Find the word "with" in the data. Return every line where it appears.

**SUPPLIED MATERIAL:**
________________

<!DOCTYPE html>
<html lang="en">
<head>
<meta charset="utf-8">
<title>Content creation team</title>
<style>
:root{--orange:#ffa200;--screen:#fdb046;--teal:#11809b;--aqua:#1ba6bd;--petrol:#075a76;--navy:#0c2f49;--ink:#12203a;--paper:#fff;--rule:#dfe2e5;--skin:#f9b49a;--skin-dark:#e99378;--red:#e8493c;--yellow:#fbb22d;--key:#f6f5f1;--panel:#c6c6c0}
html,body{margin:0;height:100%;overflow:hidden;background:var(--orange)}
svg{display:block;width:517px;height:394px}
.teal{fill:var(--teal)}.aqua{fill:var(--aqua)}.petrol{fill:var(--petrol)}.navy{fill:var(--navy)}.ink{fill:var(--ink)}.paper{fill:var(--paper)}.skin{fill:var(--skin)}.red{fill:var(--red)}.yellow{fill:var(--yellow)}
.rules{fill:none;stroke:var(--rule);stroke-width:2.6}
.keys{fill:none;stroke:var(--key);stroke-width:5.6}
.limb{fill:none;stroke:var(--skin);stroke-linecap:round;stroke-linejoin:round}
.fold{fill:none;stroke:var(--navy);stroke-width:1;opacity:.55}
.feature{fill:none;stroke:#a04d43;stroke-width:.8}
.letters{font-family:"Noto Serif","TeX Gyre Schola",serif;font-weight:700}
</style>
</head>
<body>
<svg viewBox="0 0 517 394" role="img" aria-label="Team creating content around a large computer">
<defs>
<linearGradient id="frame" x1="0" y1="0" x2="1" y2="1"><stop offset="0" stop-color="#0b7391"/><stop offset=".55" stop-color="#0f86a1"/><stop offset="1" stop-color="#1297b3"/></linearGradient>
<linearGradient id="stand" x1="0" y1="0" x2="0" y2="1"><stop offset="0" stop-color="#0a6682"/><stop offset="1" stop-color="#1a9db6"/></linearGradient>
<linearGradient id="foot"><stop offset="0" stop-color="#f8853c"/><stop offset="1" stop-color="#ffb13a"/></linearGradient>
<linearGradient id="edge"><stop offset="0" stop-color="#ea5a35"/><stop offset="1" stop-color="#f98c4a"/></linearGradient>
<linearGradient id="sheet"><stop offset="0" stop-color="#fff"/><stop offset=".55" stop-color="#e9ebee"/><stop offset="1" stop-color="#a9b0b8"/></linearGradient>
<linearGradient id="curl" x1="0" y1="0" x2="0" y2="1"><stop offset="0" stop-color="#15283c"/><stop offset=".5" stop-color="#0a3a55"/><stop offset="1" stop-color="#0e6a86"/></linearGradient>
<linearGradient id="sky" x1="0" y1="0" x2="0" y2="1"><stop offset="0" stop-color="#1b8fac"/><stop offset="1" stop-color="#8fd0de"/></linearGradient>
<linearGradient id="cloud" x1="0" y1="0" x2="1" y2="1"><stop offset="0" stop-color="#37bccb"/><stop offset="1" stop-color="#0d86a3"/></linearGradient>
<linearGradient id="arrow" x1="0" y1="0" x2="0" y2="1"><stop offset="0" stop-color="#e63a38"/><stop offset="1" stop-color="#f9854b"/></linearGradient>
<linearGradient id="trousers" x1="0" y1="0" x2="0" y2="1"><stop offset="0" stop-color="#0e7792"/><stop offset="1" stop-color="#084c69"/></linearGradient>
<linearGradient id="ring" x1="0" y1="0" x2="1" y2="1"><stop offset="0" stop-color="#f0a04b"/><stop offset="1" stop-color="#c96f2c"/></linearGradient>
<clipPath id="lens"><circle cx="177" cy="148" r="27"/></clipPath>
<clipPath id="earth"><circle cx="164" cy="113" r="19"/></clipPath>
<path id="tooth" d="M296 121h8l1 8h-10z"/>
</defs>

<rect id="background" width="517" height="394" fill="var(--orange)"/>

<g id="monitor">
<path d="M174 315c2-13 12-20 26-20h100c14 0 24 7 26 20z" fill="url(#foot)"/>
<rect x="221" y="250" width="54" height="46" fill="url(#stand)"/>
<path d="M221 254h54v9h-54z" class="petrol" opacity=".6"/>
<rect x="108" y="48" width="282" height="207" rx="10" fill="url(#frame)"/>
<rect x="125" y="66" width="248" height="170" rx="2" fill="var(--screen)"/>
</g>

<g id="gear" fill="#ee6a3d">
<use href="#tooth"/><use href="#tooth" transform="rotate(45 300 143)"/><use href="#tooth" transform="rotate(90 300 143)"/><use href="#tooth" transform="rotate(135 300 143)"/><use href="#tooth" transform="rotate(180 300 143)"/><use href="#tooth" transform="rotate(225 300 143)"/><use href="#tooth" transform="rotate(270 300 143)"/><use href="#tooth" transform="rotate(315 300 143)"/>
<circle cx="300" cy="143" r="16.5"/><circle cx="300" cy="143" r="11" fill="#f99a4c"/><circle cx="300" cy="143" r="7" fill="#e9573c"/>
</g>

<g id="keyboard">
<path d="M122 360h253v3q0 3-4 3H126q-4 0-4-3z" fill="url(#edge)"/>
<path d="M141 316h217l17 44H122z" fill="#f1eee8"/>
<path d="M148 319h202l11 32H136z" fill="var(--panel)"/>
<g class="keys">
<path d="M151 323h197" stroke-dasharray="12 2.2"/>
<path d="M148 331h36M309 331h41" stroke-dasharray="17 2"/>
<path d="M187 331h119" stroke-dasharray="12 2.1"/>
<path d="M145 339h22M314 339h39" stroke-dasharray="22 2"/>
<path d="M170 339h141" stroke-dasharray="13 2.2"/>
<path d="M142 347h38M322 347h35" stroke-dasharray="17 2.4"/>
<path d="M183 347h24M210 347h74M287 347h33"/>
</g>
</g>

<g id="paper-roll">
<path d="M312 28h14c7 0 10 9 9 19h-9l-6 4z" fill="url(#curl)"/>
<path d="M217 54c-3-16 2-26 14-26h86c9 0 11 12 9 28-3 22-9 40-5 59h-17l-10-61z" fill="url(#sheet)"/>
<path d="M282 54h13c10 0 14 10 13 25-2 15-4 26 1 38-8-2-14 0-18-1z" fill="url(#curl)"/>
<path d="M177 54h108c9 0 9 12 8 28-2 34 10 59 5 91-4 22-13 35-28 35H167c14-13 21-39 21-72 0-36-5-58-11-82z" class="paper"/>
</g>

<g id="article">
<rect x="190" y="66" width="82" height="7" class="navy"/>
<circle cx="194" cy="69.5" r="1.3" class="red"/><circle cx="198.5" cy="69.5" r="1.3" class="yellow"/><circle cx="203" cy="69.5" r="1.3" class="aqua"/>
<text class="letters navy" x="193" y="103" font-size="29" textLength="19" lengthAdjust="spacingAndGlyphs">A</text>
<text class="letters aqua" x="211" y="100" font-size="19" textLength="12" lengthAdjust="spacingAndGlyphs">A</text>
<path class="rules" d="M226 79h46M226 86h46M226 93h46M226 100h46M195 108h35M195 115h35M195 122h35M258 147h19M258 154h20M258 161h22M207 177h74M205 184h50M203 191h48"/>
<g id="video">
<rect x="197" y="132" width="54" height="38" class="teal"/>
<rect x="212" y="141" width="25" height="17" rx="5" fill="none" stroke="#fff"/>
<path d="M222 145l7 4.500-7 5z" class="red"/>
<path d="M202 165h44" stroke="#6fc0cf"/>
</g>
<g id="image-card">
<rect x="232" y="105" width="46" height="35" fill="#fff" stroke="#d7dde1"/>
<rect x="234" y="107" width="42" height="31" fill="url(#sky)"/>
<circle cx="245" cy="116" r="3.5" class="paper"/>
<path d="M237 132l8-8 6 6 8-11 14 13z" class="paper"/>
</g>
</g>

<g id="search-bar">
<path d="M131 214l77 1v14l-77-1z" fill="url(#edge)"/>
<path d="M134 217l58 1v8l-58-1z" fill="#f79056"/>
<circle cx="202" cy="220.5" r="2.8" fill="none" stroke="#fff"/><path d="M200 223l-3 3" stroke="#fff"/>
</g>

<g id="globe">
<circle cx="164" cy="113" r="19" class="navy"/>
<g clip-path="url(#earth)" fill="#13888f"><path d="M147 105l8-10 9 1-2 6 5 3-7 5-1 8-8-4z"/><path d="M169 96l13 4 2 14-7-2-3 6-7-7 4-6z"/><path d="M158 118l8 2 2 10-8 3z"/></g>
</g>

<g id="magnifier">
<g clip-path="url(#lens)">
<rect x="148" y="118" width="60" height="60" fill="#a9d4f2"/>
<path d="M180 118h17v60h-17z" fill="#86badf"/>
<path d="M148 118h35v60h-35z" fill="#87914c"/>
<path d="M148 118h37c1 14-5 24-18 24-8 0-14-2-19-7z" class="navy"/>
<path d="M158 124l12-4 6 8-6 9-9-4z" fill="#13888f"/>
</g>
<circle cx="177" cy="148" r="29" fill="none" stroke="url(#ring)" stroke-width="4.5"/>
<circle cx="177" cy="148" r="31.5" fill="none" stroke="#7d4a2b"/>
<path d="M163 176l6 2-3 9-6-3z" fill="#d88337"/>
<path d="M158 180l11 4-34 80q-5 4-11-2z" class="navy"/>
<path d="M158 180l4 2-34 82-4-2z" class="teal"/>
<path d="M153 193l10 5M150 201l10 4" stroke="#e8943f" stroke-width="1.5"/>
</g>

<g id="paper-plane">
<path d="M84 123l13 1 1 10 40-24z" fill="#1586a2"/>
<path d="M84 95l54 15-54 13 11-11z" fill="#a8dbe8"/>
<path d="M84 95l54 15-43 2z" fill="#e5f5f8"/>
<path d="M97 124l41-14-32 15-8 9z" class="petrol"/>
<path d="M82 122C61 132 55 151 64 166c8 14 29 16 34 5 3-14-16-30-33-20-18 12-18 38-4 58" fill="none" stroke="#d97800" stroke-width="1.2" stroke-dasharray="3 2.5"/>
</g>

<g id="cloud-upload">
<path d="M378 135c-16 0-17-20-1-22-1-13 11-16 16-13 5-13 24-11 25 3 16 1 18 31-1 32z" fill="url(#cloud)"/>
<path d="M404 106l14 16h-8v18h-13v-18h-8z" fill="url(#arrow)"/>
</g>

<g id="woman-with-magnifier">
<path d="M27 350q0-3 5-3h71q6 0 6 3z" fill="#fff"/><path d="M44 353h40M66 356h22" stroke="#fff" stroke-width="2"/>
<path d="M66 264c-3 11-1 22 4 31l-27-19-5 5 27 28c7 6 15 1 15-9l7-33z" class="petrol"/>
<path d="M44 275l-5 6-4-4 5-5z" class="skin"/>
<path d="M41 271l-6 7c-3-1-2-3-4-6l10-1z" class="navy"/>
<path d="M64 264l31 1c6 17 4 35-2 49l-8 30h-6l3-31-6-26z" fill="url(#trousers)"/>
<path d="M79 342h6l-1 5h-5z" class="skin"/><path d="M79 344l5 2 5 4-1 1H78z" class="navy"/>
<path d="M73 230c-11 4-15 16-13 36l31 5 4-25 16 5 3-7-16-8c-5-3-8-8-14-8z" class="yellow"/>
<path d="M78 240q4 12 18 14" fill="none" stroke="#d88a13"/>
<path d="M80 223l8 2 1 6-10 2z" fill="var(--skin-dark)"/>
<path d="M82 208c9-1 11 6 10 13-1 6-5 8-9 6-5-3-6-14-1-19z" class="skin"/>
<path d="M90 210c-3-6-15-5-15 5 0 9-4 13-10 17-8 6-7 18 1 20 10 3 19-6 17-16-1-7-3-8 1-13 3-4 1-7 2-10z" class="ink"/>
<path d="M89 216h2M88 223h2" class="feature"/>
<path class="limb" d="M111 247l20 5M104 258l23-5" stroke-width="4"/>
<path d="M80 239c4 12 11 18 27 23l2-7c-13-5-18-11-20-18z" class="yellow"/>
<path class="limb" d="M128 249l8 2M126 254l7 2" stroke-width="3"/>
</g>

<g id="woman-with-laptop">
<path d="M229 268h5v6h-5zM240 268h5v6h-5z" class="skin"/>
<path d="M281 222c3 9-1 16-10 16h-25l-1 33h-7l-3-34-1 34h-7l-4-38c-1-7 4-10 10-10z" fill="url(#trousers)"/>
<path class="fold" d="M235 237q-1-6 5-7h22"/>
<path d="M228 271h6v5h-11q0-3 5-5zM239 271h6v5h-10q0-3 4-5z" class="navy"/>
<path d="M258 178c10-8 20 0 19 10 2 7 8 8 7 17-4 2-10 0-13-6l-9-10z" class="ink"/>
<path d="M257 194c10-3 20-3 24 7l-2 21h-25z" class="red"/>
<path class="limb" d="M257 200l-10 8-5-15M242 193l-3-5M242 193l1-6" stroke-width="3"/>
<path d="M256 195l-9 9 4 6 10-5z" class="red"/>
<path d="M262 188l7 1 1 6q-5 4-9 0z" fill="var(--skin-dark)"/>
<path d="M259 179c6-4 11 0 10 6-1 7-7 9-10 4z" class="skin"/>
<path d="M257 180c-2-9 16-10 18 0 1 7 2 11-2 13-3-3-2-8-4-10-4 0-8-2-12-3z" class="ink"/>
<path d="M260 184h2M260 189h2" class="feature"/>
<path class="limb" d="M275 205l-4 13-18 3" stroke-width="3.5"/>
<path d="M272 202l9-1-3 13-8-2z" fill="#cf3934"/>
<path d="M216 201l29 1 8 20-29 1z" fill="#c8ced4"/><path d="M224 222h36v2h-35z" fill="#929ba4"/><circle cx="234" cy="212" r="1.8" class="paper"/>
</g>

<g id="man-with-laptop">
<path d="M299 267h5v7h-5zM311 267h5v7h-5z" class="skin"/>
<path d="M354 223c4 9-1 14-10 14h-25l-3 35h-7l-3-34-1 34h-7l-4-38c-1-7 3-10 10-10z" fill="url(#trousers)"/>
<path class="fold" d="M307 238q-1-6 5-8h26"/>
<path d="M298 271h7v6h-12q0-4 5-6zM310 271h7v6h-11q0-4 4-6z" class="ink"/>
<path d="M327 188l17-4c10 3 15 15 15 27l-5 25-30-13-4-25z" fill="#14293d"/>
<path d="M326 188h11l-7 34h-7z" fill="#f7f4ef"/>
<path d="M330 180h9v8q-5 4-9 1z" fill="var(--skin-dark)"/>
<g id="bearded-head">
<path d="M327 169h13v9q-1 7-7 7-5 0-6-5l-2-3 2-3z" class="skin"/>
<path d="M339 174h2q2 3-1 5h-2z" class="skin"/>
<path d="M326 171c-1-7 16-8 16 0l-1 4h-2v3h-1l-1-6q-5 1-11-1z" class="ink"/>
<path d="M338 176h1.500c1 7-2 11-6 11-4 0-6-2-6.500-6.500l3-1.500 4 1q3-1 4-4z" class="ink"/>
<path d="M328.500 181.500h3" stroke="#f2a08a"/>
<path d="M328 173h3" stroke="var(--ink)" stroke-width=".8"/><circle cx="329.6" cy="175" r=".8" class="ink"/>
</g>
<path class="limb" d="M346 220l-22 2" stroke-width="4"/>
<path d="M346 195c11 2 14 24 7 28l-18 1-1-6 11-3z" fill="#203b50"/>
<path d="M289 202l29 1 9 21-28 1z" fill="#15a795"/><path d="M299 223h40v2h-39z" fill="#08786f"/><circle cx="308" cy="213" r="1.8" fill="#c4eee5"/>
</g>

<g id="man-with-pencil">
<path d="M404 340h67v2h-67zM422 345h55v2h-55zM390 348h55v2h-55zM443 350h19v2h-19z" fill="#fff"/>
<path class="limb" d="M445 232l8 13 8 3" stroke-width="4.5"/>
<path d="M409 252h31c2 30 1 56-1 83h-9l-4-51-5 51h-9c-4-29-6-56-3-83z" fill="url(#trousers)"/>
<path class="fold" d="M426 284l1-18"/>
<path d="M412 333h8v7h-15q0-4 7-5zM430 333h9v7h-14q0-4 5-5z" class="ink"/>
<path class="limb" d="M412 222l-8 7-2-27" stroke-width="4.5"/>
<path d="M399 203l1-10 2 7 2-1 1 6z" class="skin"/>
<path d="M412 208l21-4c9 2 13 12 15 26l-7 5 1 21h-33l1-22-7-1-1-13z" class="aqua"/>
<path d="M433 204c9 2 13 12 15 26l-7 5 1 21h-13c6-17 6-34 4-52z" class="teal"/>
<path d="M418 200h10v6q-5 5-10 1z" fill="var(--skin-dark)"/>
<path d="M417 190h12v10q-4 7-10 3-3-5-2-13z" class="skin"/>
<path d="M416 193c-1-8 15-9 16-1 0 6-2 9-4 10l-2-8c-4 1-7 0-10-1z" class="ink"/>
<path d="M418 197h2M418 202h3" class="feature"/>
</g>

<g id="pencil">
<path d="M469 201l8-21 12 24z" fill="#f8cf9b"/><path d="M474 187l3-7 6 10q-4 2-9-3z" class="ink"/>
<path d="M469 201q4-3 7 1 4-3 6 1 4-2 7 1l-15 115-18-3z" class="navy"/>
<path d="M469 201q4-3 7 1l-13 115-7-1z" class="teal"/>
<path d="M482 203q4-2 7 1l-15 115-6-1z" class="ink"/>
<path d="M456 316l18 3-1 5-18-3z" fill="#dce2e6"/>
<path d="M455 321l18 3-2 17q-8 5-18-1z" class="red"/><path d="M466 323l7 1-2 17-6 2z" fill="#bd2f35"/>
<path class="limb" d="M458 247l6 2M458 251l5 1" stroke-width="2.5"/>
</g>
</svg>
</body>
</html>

________________

**PROBLEM SOLUTION:**
<g id="woman-with-magnifier">
<g id="woman-with-laptop">
<g id="man-with-laptop">
<g id="man-with-pencil">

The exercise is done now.